The Spark

the Voice of
The Communist League of Revolutionary Workers–Internationalist

“The emancipation of the working class will only be achieved by the working class itself.”
— Karl Marx

Gang Candidates Vie for Power

Mar 11, 2024

This article is adapted from the March 9, 2024, issue #1323, of Combat Ouvrier [Workers Fight], the paper of comrades in Guadeloupe and Martinique, two islands that are French overseas departments in the Caribbean.

In a press release dated March 3, the government of Haitian Prime Minister Ariel Henry declared a state of emergency in the west of the country, where Port-au-Prince is located, for 72 hours. Faced with coordinated gang attacks, the Prime Minister also decreed a curfew in the same territory until March 7 in an attempt to regain control of the capital.

Since Thursday, February 27, organized gang violence has escalated several notches. The gangs announced their intention to overthrow the Prime Minister. They launched their attacks while Ariel Henry was in Kenya, where he had been negotiating the dispatch of police officers to assist the Haitian police forces. An alliance of gangs, going by “Viv Ansanm,” targeted strategic sites. On Saturday, March 2, the state prison was invaded, and prisoners released, including several gang leaders.

Several important police stations were set on fire, and the main international airport was occupied. Jimmy Chérizier, alias “Barbecue,” claimed responsibility for the attack, saying “all the armed groups act to obtain the departure of Ariel Henry.” With these new strikes, the fate of the inhabitants of the targeted neighborhoods is even more precarious. Some people had to leave their homes, hands in the air; others hid where they could. In addition to several police officers, dozens of people were killed.

All flights to and from Haiti have been canceled for the past eight days. Clearly abandoned by the White House, Prime Minister Ariel Henry, along with several government ministers, is stranded in Puerto Rico. There is a total power vacuum. Politicians are jockeying for position and access to the trough. They wait, like dogs, ready to jump at any opening for a powerful role within the government. The coalition of gangs, via their spokesman “Barbecue,” also claimed political power. But in the end, Uncle Sam will always decide via the Organization of American States and the American Embassy in Haiti.

The absence of a government at the head of the country is of no concern to the population since the presidents, prime ministers, and ministers who have succeeded one another in power have always had only one concern: to deplete the public coffers to fill their bank accounts. The gang onslaught has worsened the living conditions of the working classes, who are the primary victims.

The industrial park in Port-au-Prince, which provides most jobs in the country, is closed. Even though the wages were ridiculously small, they enabled an entire family to survive. The public markets, the lifeblood of the small-scale, informal trade that constitutes the country’s real economy, providing a livelihood for a large part of the population, are not functioning. Small stores in the neighborhoods, when bandits do not loot them, are empty. Most neighborhoods have no water supply either.
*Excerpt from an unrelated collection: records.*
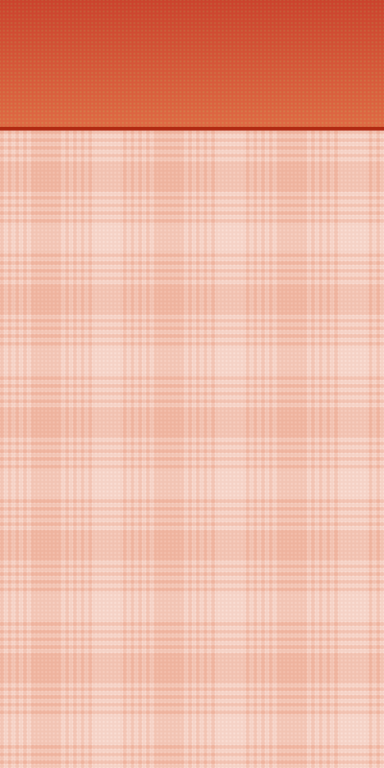
This pattern is drawn by a Shadertoy shader. Its source:

```glsl
// Log-cabin check cloth in pale coral under a deep terracotta header band.
// Threads are 1/100 of the width; a 32-thread repeat sets the stripe order,
// row and column dyes are overlaid, and a fine mesh of pinholes covers all.

// 1 for a dyed thread: stripes, solid, offset stripes, then bare
float dyedThread(float index) {
    float section = floor(mod(index, 32.0) / 8.0);
    float odd = mod(index, 2.0);
    if (section < 0.5) return 1.0 - odd;
    if (section < 1.5) return 1.0;
    return section < 2.5 ? odd : 0.0;
}

// Dye along one axis, with the borders between threads smoothed
float dyeAlong(float threads, float pixel) {
    float shifted = threads - 0.5;
    float index = floor(shifted);
    float soft = clamp(0.5 * pixel, 0.001, 0.5);
    float border = smoothstep(0.5 - soft, 0.5 + soft, fract(shifted));
    return mix(dyedThread(index), dyedThread(index + 1.0), border);
}

void mainImage(out vec4 fragColor, in vec2 fragCoord) {
    // Thread coordinates: 100 across, 200 up
    vec2 threads = fragCoord / iResolution.xy * vec2(100.0, 200.0);
    vec2 pixel = vec2(100.0, 200.0) / iResolution.xy;
    float headerEdge = 166.0;

    // Pinholes between threads, faded when too small to resolve
    vec2 ripple = 0.5 + 0.5 * cos(6.28318 * threads);
    float detail = 1.0 - smoothstep(0.4, 1.0, max(pixel.x, pixel.y));
    float pinhole = mix(0.25, ripple.x * ripple.y, detail);

    // Cloth: both dyes add up, rows a little stronger
    float columnDye = dyeAlong(threads.x, pixel.x);
    float rowDye = dyeAlong(headerEdge - threads.y, pixel.y);
    float dye = 0.46 * columnDye + 0.54 * rowDye;
    vec3 cloth = mix(vec3(0.965, 0.835, 0.79), vec3(0.94, 0.715, 0.635), dye);
    cloth += (pinhole - 0.25) * vec3(0.02, 0.05, 0.06);

    // Header: lighter toward its lower edge
    float rise = clamp((threads.y - headerEdge) / 34.0, 0.0, 1.0);
    vec3 header = mix(vec3(0.87, 0.435, 0.275), vec3(0.79, 0.28, 0.185), rise);
    header += (pinhole - 0.25) * vec3(-0.03, 0.09, 0.04);

    // Dark seam, one thread thick
    float aa = 0.5 * pixel.y;
    float aboveCloth = smoothstep(headerEdge - aa, headerEdge + aa, threads.y);
    float aboveSeam = smoothstep(headerEdge + 1.0 - aa, headerEdge + 1.0 + aa, threads.y);
    vec3 color = mix(cloth, vec3(0.69, 0.16, 0.07), aboveCloth);
    color = mix(color, header, aboveSeam);

    fragColor = vec4(color, 1.0);
}
```
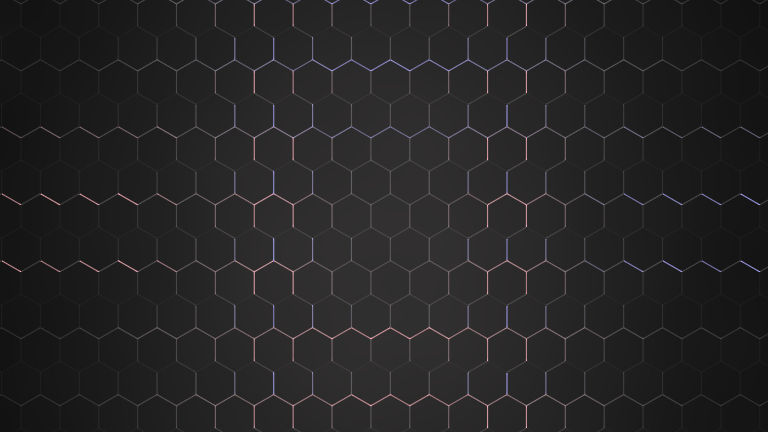
A Shadertoy shader for this pattern:

```glsl
// Dark honeycomb panel: pointy-topped hexagons under a soft central light.
// Each thin seam is identified by its midpoint, which sets its brightness and
// its pink, blue or grey sheen; gradient noise and hashes add slight wear.

const vec2 PITCH = vec2(0.0900, 0.0895);   // hexagon width, per axis, in canvas heights
const vec2 OFFSET = vec2(0.0147, 0.0);     // centre of the middle hexagon
const vec2 LATTICE = vec2(1.0, 1.7320508);
const vec2 SLANT_NORMAL = vec2(0.5, 0.8660254);
const float SEAM_HALF_WIDTH = 0.0013;

const vec3 GREY = vec3(0.66, 0.63, 0.64);
const vec3 PINK = vec3(1.00, 0.70, 0.74);
const vec3 BLUE = vec3(0.68, 0.67, 1.00);

float hash(vec2 p) {
    vec3 q = fract(vec3(p.xyx) * 0.1031);
    q += dot(q, q.yzx + 33.33);
    return fract((q.x + q.y) * q.z);
}

float cornerGradient(vec2 corner, vec2 toPoint) {
    float angle = 6.2831853 * hash(corner);
    return dot(vec2(cos(angle), sin(angle)), toPoint);
}

float gradientNoise(vec2 p) {
    vec2 i = floor(p), f = fract(p);
    vec2 u = f * f * f * (f * (f * 6.0 - 15.0) + 10.0);
    vec2 e = vec2(0.0, 1.0);
    return mix(mix(cornerGradient(i, f), cornerGradient(i + e.yx, f - e.yx), u.x),
               mix(cornerGradient(i + e, f - e), cornerGradient(i + e.yy, f - e.yy), u.x), u.y);
}

float bell(float x, float width) {
    return exp(-x * x / (width * width));
}

// Offset from the nearest hexagon centre, on two interleaved grids.
vec2 hexLocal(vec2 q) {
    vec2 a = mod(q + 0.5 * LATTICE, LATTICE) - 0.5 * LATTICE;
    vec2 b = mod(q, LATTICE) - 0.5 * LATTICE;
    return dot(a, a) < dot(b, b) ? a : b;
}

// Upright seams: two coloured columns bands either side, grey elsewhere.
vec4 uprightSheen(vec2 pos, float evenRow, float wear) {
    float x = abs(pos.x);
    float band = bell(x - 0.27, 0.13);
    float fade = 1.0 - smoothstep(0.35, 0.78, x);
    float strength = 0.06 + 0.28 * fade + 0.55 * band * mix(0.6, 1.0, wear);
    return vec4(mix(GREY, mix(BLUE, PINK, evenRow), band), strength);
}

// Slanted seams: every other zigzag is lit, blue above and pink below.
vec4 slantSheen(vec2 pos, float evenRow, float slope, float wear) {
    float x = abs(pos.x), y = abs(pos.y);
    float outward = step(slope * pos.x, 0.0);
    float core = bell(x, 0.34) * smoothstep(0.08, 0.25, y);
    float flank = bell(x - 0.28, 0.1) * (1.0 - smoothstep(0.1, 0.25, y));
    float facing = step(0.0, slope);
    float side = facing * smoothstep(0.35, 0.6, x) * (1.0 - smoothstep(0.12, 0.26, y));

    float lit = 0.3 + 0.14 * smoothstep(0.1, 0.35, x) + 0.45 * core + 0.4 * flank + 0.35 * side;
    lit *= 1.0 - 0.55 * smoothstep(0.4, 0.8, x) * (1.0 - side) * (0.5 + 0.5 * smoothstep(0.1, 0.4, y));
    float dim = 0.05 + 0.18 * bell(x, 0.17) * (1.0 - smoothstep(0.15, 0.35, y));
    dim += 0.25 * outward * bell(x - 0.3, 0.2);

    vec3 vertical = pos.y > 0.0 ? BLUE : PINK;
    vec3 lateral = pos.x > 0.0 ? BLUE : PINK;
    vec3 tint = mix(GREY, vertical, core * evenRow);
    tint = mix(tint, lateral, side * evenRow);
    tint = mix(tint, PINK, flank * evenRow * 0.8);
    return vec4(tint, mix(dim, lit, evenRow) * mix(0.75, 1.05, wear));
}

vec3 panel(vec2 p, vec2 cell) {
    float reach = length((p + vec2(0.0, 0.08)) * vec2(1.0, 0.75));
    float light = mix(0.190, 0.078, smoothstep(0.05, 1.0, reach));
    light += 0.006 * (hash(floor(cell * 2.0 + 0.5) + 71.0) - 0.5);
    light += 0.008 * gradientNoise(p * 5.0 + 20.0);
    return light * vec3(1.01, 0.98, 0.995);
}

void mainImage(out vec4 fragColor, in vec2 fragCoord) {
    float pixel = 1.0 / iResolution.y;
    vec2 p = (fragCoord - 0.5 * iResolution.xy) * pixel;
    vec2 q = (p - OFFSET) / PITCH;

    // Cell, nearest seam and its midpoint
    vec2 local = hexLocal(q);
    vec2 cell = q - local;
    vec2 folded = abs(local);
    vec2 facing = vec2(local.x < 0.0 ? -1.0 : 1.0, local.y < 0.0 ? -1.0 : 1.0);
    float slantReach = dot(folded, SLANT_NORMAL);
    bool upright = folded.x > slantReach;
    vec2 middle = cell + 0.5 * facing * (upright ? vec2(1.0, 0.0) : SLANT_NORMAL);

    // Alternating rows and per-seam variation
    float row = middle.y / SLANT_NORMAL.y;
    float evenRow = 1.0 - mod(floor(row + 0.25), 2.0);
    float wear = hash(floor(vec2(middle.x * 4.0, row * 2.0) + 0.5) + 150.0);
    vec2 pos = middle * PITCH;
    vec4 sheen = upright ? uprightSheen(pos, evenRow, wear)
                         : slantSheen(pos, evenRow, facing.x * facing.y, wear);

    // Smooth seam with a small glint at each vertex
    float seamDistance = (0.5 - max(folded.x, slantReach)) * PITCH.x;
    float seam = clamp((SEAM_HALF_WIDTH - seamDistance) / pixel + 0.5, 0.0, 1.0);
    float vertex = min(length(folded - vec2(0.0, 0.577)), length(folded - vec2(0.5, 0.289)));
    float glint = 1.0 + 0.4 * bell(vertex, 0.05);

    vec3 color = mix(panel(p, cell), sheen.rgb, seam * min(sheen.a * glint, 1.0));
    fragColor = vec4(color, 1.0);
}
```
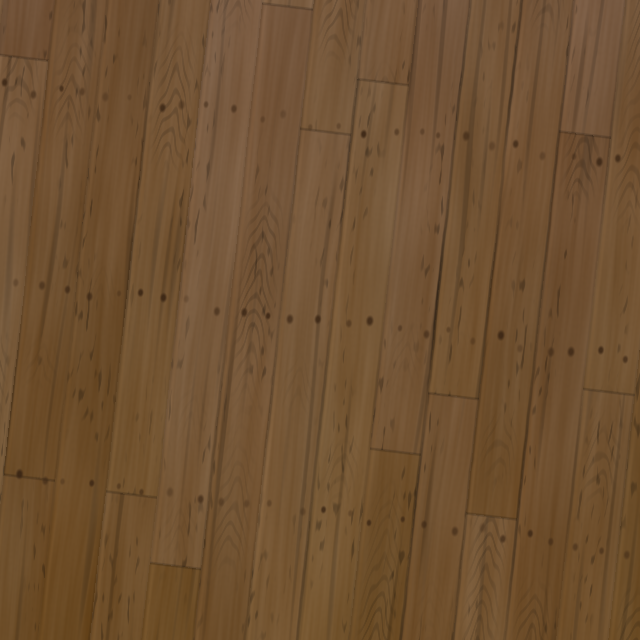
Write a WebGL 1 fragment shader that draws this texture.

```glsl
precision highp float;
// Worn oak strip floor: leaning boards with soft grain, dark seams and rows of nail holes.
uniform vec2 u_resolution;

float hash(vec2 p) {
  vec3 q = fract(vec3(p.xyx) * 0.1031);
  q += dot(q, q.yzx + 33.33);
  return fract((q.x + q.y) * q.z);
}

vec2 gradientAt(vec2 cell) {
  float angle = 6.2832 * hash(cell + 57.0);
  return vec2(cos(angle), sin(angle));
}

// Gradient noise, roughly -0.7 to 0.7
float noise(vec2 p) {
  vec2 i = floor(p), f = fract(p);
  vec2 w = f * f * f * (f * (f * 6.0 - 15.0) + 10.0);
  float a = dot(gradientAt(i), f);
  float b = dot(gradientAt(i + vec2(1.0, 0.0)), f - vec2(1.0, 0.0));
  float c = dot(gradientAt(i + vec2(0.0, 1.0)), f - vec2(0.0, 1.0));
  float d = dot(gradientAt(i + 1.0), f - 1.0);
  return mix(mix(a, b, w.x), mix(c, d, w.x), w.y);
}

// Arched growth rings that fade in on patches of some boards
float cathedral(float across, float along, float seed) {
  float wobble = noise(vec2(across * 60.0, along * 14.0) + seed * 91.0);
  float arch = along + 2.8 * sqrt(across * across + 0.00003) + 0.025 * wobble;
  float patchMask = smoothstep(0.12, 0.4, noise(vec2(seed * 83.0, along * 4.0)));
  return patchMask * smoothstep(0.1, 1.0, sin(arch * 210.0))
       * smoothstep(0.035, 0.012, abs(across));
}

// Small elongated holes, two per board in each row
float nailHoles(float lane, float along) {
  vec2 grid = vec2(lane * 2.0, (along - 0.257) / 0.305 + 0.5);
  vec2 cell = floor(grid);
  vec2 jitter = vec2(hash(cell + 11.0), hash(cell + 29.0)) - 0.5;
  vec2 offset = (fract(grid) - 0.5 - jitter * vec2(0.45, 0.06)) * vec2(0.0405, 0.305);
  float size = mix(0.7, 1.1, hash(cell + 43.0));
  float d = length(offset * vec2(1.0, 0.7)) / size;
  return smoothstep(0.0068, 0.0018, d) * mix(0.25, 0.9, hash(cell + 71.0));
}

void main() {
  vec2 uv = gl_FragCoord.xy / u_resolution;

  // Floor axes: x across the boards, y along them
  vec2 pos = vec2(uv.x - 0.108 * uv.y, uv.y + 0.12 * uv.x);
  float lane = pos.x / 0.081 + 0.27 + 0.02 * noise(vec2(pos.x * 6.0, pos.y * 5.0));
  float laneId = floor(lane);
  float across = (fract(lane) - 0.5) * 0.081;
  float run = pos.y / 1.15 + hash(vec2(laneId + 20.0, 3.0));
  vec2 board = vec2(laneId + 20.0, floor(run) + 5.0);
  float seed = hash(board);
  float tone = hash(board + 37.0);

  // Streaks bend slowly along each board
  vec2 g = vec2(pos.x + 0.012 * noise(vec2(pos.x * 9.0, pos.y * 2.5) + seed * 40.0), pos.y);
  g += seed * vec2(7.0, 13.0);
  float broad = noise(g * vec2(38.0, 1.8));
  float streak = noise(g * vec2(105.0, 3.5));
  float fine = noise(g * vec2(210.0, 11.0));
  float mottle = noise(pos * vec2(13.0, 6.0) + 8.0);

  // Board colour, greyer and paler toward the top
  float light = 0.5 + 0.28 * (uv.y - 0.5) + 0.62 * (tone - 0.5);
  light += 0.3 * broad + 0.3 * streak + 0.16 * fine + 0.26 * mottle;
  vec3 color = mix(vec3(0.405, 0.278, 0.148), vec3(0.497, 0.380, 0.262), light);
  color.b += 0.035 * (uv.y - 0.5) + 0.02 * (seed - 0.5);
  color += vec3(0.012, 0.0, -0.008) * noise(pos * vec2(12.0, 3.0) + 31.0);

  // Darker growth rings, long veins and short pores
  color *= 1.0 - 0.13 * cathedral(across, pos.y, seed);
  float vein = smoothstep(0.22, 0.5, noise(g * vec2(75.0, 2.2) + 17.0));
  color *= 1.0 - 0.15 * vein;
  float pores = smoothstep(0.2, 0.5, noise(g * vec2(150.0, 32.0) + 5.0));
  float poreMask = smoothstep(-0.05, 0.35, noise(g * vec2(22.0, 3.0) + 61.0));
  color *= 1.0 - 0.24 * pores * poreMask;

  // Seams come and go along the board edges, with a faint pale lip
  float edgeId = floor(lane + 0.5);
  float edge = (lane - edgeId) * 0.081;
  float wander = 0.0012 * noise(vec2(edgeId * 5.3, pos.y * 30.0));
  float gap = smoothstep(0.0038, 0.0006, abs(edge + wander));
  float open = smoothstep(-0.25, 0.45, noise(vec2(edgeId * 7.37, pos.y * 4.0)));
  float depth = mix(0.1, 0.42, pow(hash(vec2(edgeId + 20.0, 9.0)), 2.0));
  color *= 1.0 - gap * depth * mix(0.4, 1.0, open);
  color *= 1.0 + 0.05 * smoothstep(0.004, 0.0, abs(edge - 0.006));

  // Butt joints where one board ends
  float joint = abs(fract(run + 0.5) - 0.5) * 1.15;
  color *= 1.0 - 0.18 * smoothstep(0.0035, 0.0005, joint);

  color = mix(color, vec3(0.22, 0.14, 0.075), nailHoles(lane, pos.y));
  color *= 1.0 + 0.014 * noise(uv * 140.0);
  gl_FragColor = vec4(color, 1.0);
}
```
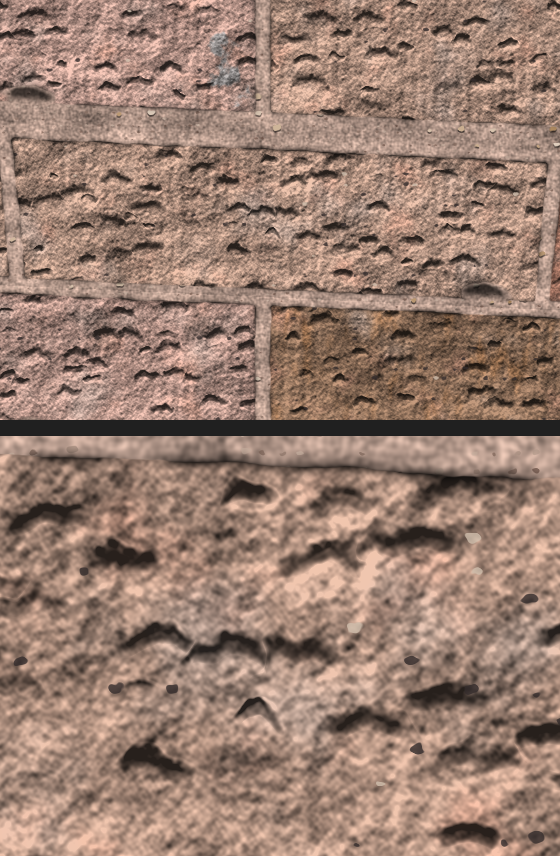
Top, the full canvas; bottom, a detail of the centre.
Give the GLSL for this texture, as a WebGL 1 fragment shader.

```glsl
precision highp float;
uniform vec2 u_resolution;

vec2 hash2(vec2 p) {
  return fract(sin(vec2(dot(p, vec2(127.1, 311.7)), dot(p, vec2(269.5, 183.3)))) * 43758.5);
}

// Gradient noise
float corner(vec2 cell, vec2 offset) {
  return dot(hash2(cell) * 2.0 - 1.0, offset);
}

float noise(vec2 p) {
  vec2 i = floor(p), f = fract(p), e = vec2(1.0, 0.0);
  vec2 w = f * f * f * (f * (f * 6.0 - 15.0) + 10.0);
  return mix(mix(corner(i, f), corner(i + e.xy, f - e.xy), w.x),
             mix(corner(i + e.yx, f - e.yx), corner(i + 1.0, f - 1.0), w.x), w.y);
}

float fbm(vec2 p) {
  float sum = 0.0, amp = 0.8;
  for (int i = 0; i < 5; i++) {
    sum += amp * noise(p);
    p = mat2(1.6, 1.2, -1.2, 1.6) * p + 5.3;
    amp *= 0.5;
  }
  return sum;
}

// Gouged hollows: steep at the upper lip, shallow below
float gouges(vec2 p) {
  p += 0.016 * vec2(noise(p * 32.0), noise(p * 32.0 + 9.0));
  p += 0.006 * vec2(noise(p * 80.0), noise(p * 80.0 + 9.0));
  vec2 q = p * vec2(12.0, 17.0);
  float depth = 0.0;
  for (int j = -1; j <= 1; j++) {
    for (int i = -1; i <= 1; i++) {
      vec2 cell = floor(q) + vec2(float(i), float(j));
      vec2 kind = hash2(cell + 7.0);
      vec2 d = (q - cell - 0.1 - 0.8 * hash2(cell)) / (vec2(1.1, 0.95) * (0.2 + 0.35 * kind.x));
      float bowl = smoothstep(1.0, 0.5, length(d)) * smoothstep(-1.1, 0.6, d.y);
      depth = max(depth, bowl * smoothstep(0.05, 0.6, kind.y));
    }
  }
  return depth;
}

// Height of a brick face: rough clay, vertical combing, gouges
float brickHeight(vec2 p, float hollow) {
  float comb = sin(p.x * 240.0 + 2.0 * noise(p * 9.0)) * smoothstep(-0.25, 0.25, noise(p * 6.0));
  comb *= 1.0 + 1.5 * noise(p * vec2(40.0, 110.0));
  return 0.025 * fbm(p * 15.0) + 0.0035 * noise(p * 110.0) + 0.0017 * comb - 0.011 * hollow;
}

// Scattered stones: x is coverage, y a random shade
vec2 stones(vec2 p, float scale, float density) {
  vec2 q = p * scale, cell = floor(q), rnd = hash2(cell), kind = hash2(cell + 31.0);
  vec2 d = (fract(q) - 0.35 - 0.3 * rnd) * vec2(1.0, 1.5) + 0.2 * noise(q * 3.0);
  float radius = 0.1 + 0.2 * rnd.y, blur = scale / u_resolution.y;
  float cover = smoothstep(radius + blur, radius - blur, length(d));
  return vec2(cover * step(kind.x, density), kind.y);
}

void main() {
  vec2 p = gl_FragCoord.xy / u_resolution.y;
  float px = 1.0 / u_resolution.y;

  // Sagging courses, alternately shifted by half a brick
  float v = 1.0 - p.y - 0.045 * p.x;
  float row = floor((v - 0.284) / 0.395);
  float odd = mod(row, 2.0);
  float dv = v - (0.4815 + 0.395 * row + 0.0125 * cos(3.1416 * row));
  float x = 0.66 + (p.x - 0.66) * (1.0 + (1.0 - odd) * 0.15 * dv);
  float u = (x - 0.026 - 0.6 * odd) / 1.28;
  float column = floor(u);
  float du = (fract(u) - 0.5) * 1.28;

  // Ragged outline with a chip in the lower edge
  vec2 box = abs(vec2(du, dv)) - vec2(0.614, 0.158);
  float edge = length(max(box, 0.0)) + min(max(box.x, box.y), 0.0) - 0.008;
  edge += 0.006 * fbm(p * 13.0);
  vec2 chipPos = vec2(du - 0.5 * cos(1.4 * column), dv - 0.158) / vec2(0.06, 0.03);
  float chip = 1.0 - length(chipPos + 0.5 * noise(p * 30.0));
  edge = max(edge, chip * 0.02);
  float brickMask = smoothstep(px, -px, edge);

  // Clay colour varies from brick to brick
  vec2 q = p + vec2(column, row) * 3.7;
  vec3 clay = mix(vec3(0.61, 0.50, 0.44), vec3(0.63, 0.51, 0.47), odd * clamp(-column, 0.0, 1.0));
  float ochre = step(0.5, row) * step(-0.5, column);
  clay = mix(clay, vec3(0.49, 0.385, 0.31), ochre);
  clay = mix(clay, vec3(0.55, 0.39, 0.33), (1.0 - odd) * step(0.5, column));
  clay = mix(clay, vec3(0.67, 0.49, 0.42), 0.5 * smoothstep(0.05, 0.5, fbm(q * 10.0 + 4.0)));
  clay = mix(clay, vec3(0.57, 0.51, 0.48), 0.6 * smoothstep(0.0, 0.5, fbm(q * 7.0 + 17.0)));
  clay = mix(clay, vec3(0.54, 0.37, 0.23), 0.5 * ochre * smoothstep(0.0, 0.5, fbm(q * vec2(24.0, 9.0))));
  float flake = 0.5 + 1.3 * fbm(p * 15.0) - 0.6 * length((p - vec2(0.55, 0.82)) / vec2(0.05, 0.10));
  clay = mix(clay, vec3(0.43, 0.46, 0.47), 0.7 * smoothstep(0.1, 0.35, flake));

  // Light from above on the relief, with shade inside the hollows
  float e = 0.003, hollow = gouges(q);
  float h = brickHeight(q, hollow);
  float slopeUp = (h - brickHeight(q + vec2(0.0, e), gouges(q + vec2(0.0, e)))) / e;
  float slopeSide = (h - brickHeight(q - vec2(e, 0.0), gouges(q - vec2(e, 0.0)))) / e;
  float shade = clamp(hollow - gouges(q + vec2(0.0, 0.014)), 0.0, 1.0);
  float light = 1.06 + 0.4 * slopeUp + 0.22 * slopeSide + 6.0 * h;
  light += 0.45 * fbm(q * 5.0 + 2.0) + 0.25 * noise(q * 160.0);
  clay *= clamp(light * (1.0 - 0.65 * shade), 0.25, 1.55);
  vec2 grit = stones(q, 42.0, 0.05);
  clay = mix(clay, mix(vec3(0.2, 0.17, 0.17), vec3(0.82, 0.75, 0.68), step(0.85, grit.y)), 0.8 * grit.x);

  // Sandy mortar with pebbles, rising to a pale lower lip
  float tone = 0.98 + 0.4 * noise(p * 150.0) + 0.4 * noise(p * 75.0) + 0.45 * fbm(p * vec2(8.0, 16.0));
  tone += 0.14 * smoothstep(-0.21, -0.18, dv) - 0.14 * smoothstep(0.16, 0.19, dv);
  vec3 mortar = vec3(0.66, 0.56, 0.51) * tone;
  vec2 sand = stones(p, 65.0, 0.5);
  mortar = mix(mortar, mix(vec3(0.36, 0.26, 0.22), vec3(0.88, 0.79, 0.72), sand.y), 0.65 * sand.x);
  vec2 pebble = stones(p + 0.4, 27.0, 0.14);
  mortar *= 1.0 - 0.5 * stones(p + vec2(0.4, 0.404), 27.0, 0.14).x;
  mortar = mix(mortar, mix(vec3(0.70, 0.55, 0.38), vec3(0.88, 0.81, 0.74), pebble.y), pebble.x);
  mortar *= 1.0 - 0.7 * smoothstep(0.0, 0.35, chip) * smoothstep(0.5, -0.4, chipPos.y);

  // Broken shadow line, deepest under the overhanging mortar
  float gap = exp(-abs(edge) / 0.0045) * smoothstep(-0.35, 0.2, noise(p * 18.0));
  vec3 color = mix(mortar, clay, brickMask);
  color *= 1.0 - gap * mix(0.75, 0.5, smoothstep(-0.15, -0.1, dv));
  gl_FragColor = vec4(color, 1.0);
}
```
In addition to the killings, serial kidnappings, and rapes, hunger and thirst are ravaging the population of the capital, which is cut off from the provincial towns. In many of the capital’s outlying districts, a mass exodus of people flee the terror of bandits. As if that weren’t enough, some hospitals serving the poorer sections of the population are being looted, vandalized, or set on fire.

When the workers and the poor are themselves candidates for political power with their own class party, these armed gangs will be no match for them. That is certain, provided that the workers and poor masses find their own emancipation through full class consciousness and a policy of class political independence.